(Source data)
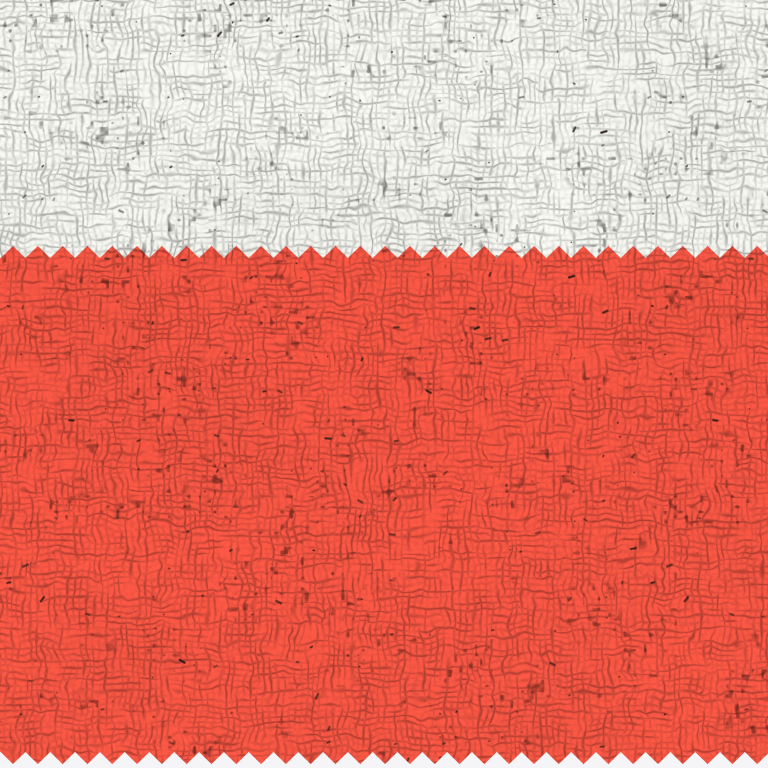
This texture is drawn by a WebGL 2 fragment shader. Its source:

```glsl
#version 300 es
precision highp float;
// Coarse linen: a pale strip above a red panel cut with pinking shears.
// Threads are warped sine grooves whose depth follows stretched noise;
// dark flecks are jittered strokes in a hashed grid that repeats sideways.

#define THREADS 122.0       // threads across the canvas
#define WARP 1.1            // wander of the threads, in threads
#define GROOVE 0.30         // darkness of the gaps
#define TOOTH 0.0323        // width of one zigzag tooth
#define TOOTH_PHASE 0.0008  // x of a notch
#define TOOTH_HEIGHT 0.0158
#define TOP_EDGE 0.6640     // notch level of the upper edge
#define BOTTOM_EDGE 0.0209  // notch level of the lower edge
#define TILE 0.8385         // sideways repeat of the flecks
#define FLECK_CELLS 40.0    // fleck cells in one repeat
#define FLECK_CHANCE 0.12

uniform vec2 u_resolution;
out vec4 fragColor;

const float TAU = 6.2831853;
const vec3 LINEN = vec3(0.975, 0.975, 0.955);
const vec3 RED = vec3(0.985, 0.345, 0.270);
const vec3 PAPER = vec3(0.960, 0.962, 0.972);
const vec3 FLECK = vec3(0.13, 0.09, 0.08);

float hash(vec2 p) {
    vec3 q = fract(vec3(p.xyx) * 0.1031);
    q += dot(q, q.yzx + 33.33);
    return fract((q.x + q.y) * q.z);
}

float noise(vec2 p) {
    vec2 i = floor(p), f = fract(p);
    f = f * f * (3.0 - 2.0 * f);
    return mix(mix(hash(i), hash(i + vec2(1, 0)), f.x),
               mix(hash(i + vec2(0, 1)), hash(i + vec2(1, 1)), f.x), f.y);
}

// Rises from 0 at a notch to 1 at a tooth tip.
float zigzag(float x) {
    return 1.0 - abs(2.0 * fract((x - TOOTH_PHASE) / TOOTH) - 1.0);
}

// Darkness of the gaps between crossing threads, 0 to 1.
float weave(vec2 uv) {
    vec2 wander = vec2(noise(uv * 38.0), noise(uv * 38.0 + 71.0)) - 0.5;
    wander += 0.5 * (vec2(noise(uv * 95.0 + 13.0), noise(uv * 95.0 + 47.0)) - 0.5);
    vec2 p = uv * THREADS + WARP * wander;
    vec2 gap = 0.5 + 0.5 * cos(TAU * p);
    gap *= gap;
    float upright = noise(p * vec2(1.0, 0.38) + 5.0);
    float level = noise(p * vec2(0.38, 1.0) + 207.0);
    float grooves = max(gap.x * upright, gap.y * level);
    float fuzz = noise(uv * 260.0 + 31.0) - 0.5;
    return clamp(grooves + 0.25 * fuzz, 0.0, 1.0);
}

// Short slanted strokes, at most one in each cell.
float flecks(vec2 uv, float pixel) {
    float cell = TILE / FLECK_CELLS;
    vec2 g = uv / cell;
    vec2 id = floor(g);
    id.x = mod(id.x, FLECK_CELLS);
    if (hash(id + 17.0) > FLECK_CHANCE) return 0.0;
    vec2 center = 0.3 + 0.4 * vec2(hash(id + 3.1), hash(id + 8.7));
    vec2 d = (fract(g) - center) * cell;
    float angle = 1.8 * (hash(id + 41.0) - 0.3);
    vec2 along = vec2(cos(angle), sin(angle));
    float size = hash(id + 59.0);
    float reach = 0.0035 * size * size;
    float t = clamp(dot(d, along), -reach, reach);
    float dist = length(d - along * t) - mix(0.0006, 0.0014, size);
    float strength = mix(0.45, 0.95, hash(id + 83.0));
    return strength * (1.0 - smoothstep(-pixel, pixel, dist));
}

void main() {
    vec2 uv = gl_FragCoord.xy / u_resolution;
    float pixel = 1.0 / min(u_resolution.x, u_resolution.y);

    // Regions, with teeth pointing up on top and down below
    float tooth = TOOTH_HEIGHT * zigzag(uv.x);
    float red = 1.0 - smoothstep(-pixel, pixel, uv.y - TOP_EDGE - tooth);
    float cloth = smoothstep(-pixel, pixel, uv.y - BOTTOM_EDGE + tooth);

    // Woven shading with faint broad stains
    float stain = noise(uv * 7.0) - 0.5;
    float shade = 1.0 - GROOVE * weave(uv) + 0.025 * stain;
    vec3 color = mix(LINEN, RED, red) * shade;

    // Loose smudges, then the dark flecks
    float smudge = smoothstep(0.72, 1.0, noise(uv * 150.0 + 19.0))
                 * smoothstep(0.45, 0.8, noise(uv * 24.0 + 90.0));
    color *= 1.0 - 0.4 * smudge;
    color = mix(color, FLECK, flecks(uv, pixel));

    fragColor = vec4(mix(PAPER, color, cloth), 1.0);
}
```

== Prompt ==
Which lines of the records above contain the word "wander"? Report each one.

== Response to the exercise ==
#define WARP 1.1            // wander of the threads, in threads
    vec2 wander = vec2(noise(uv * 38.0), noise(uv * 38.0 + 71.0)) - 0.5;
    wander += 0.5 * (vec2(noise(uv * 95.0 + 13.0), noise(uv * 95.0 + 47.0)) - 0.5);
    vec2 p = uv * THREADS + WARP * wander;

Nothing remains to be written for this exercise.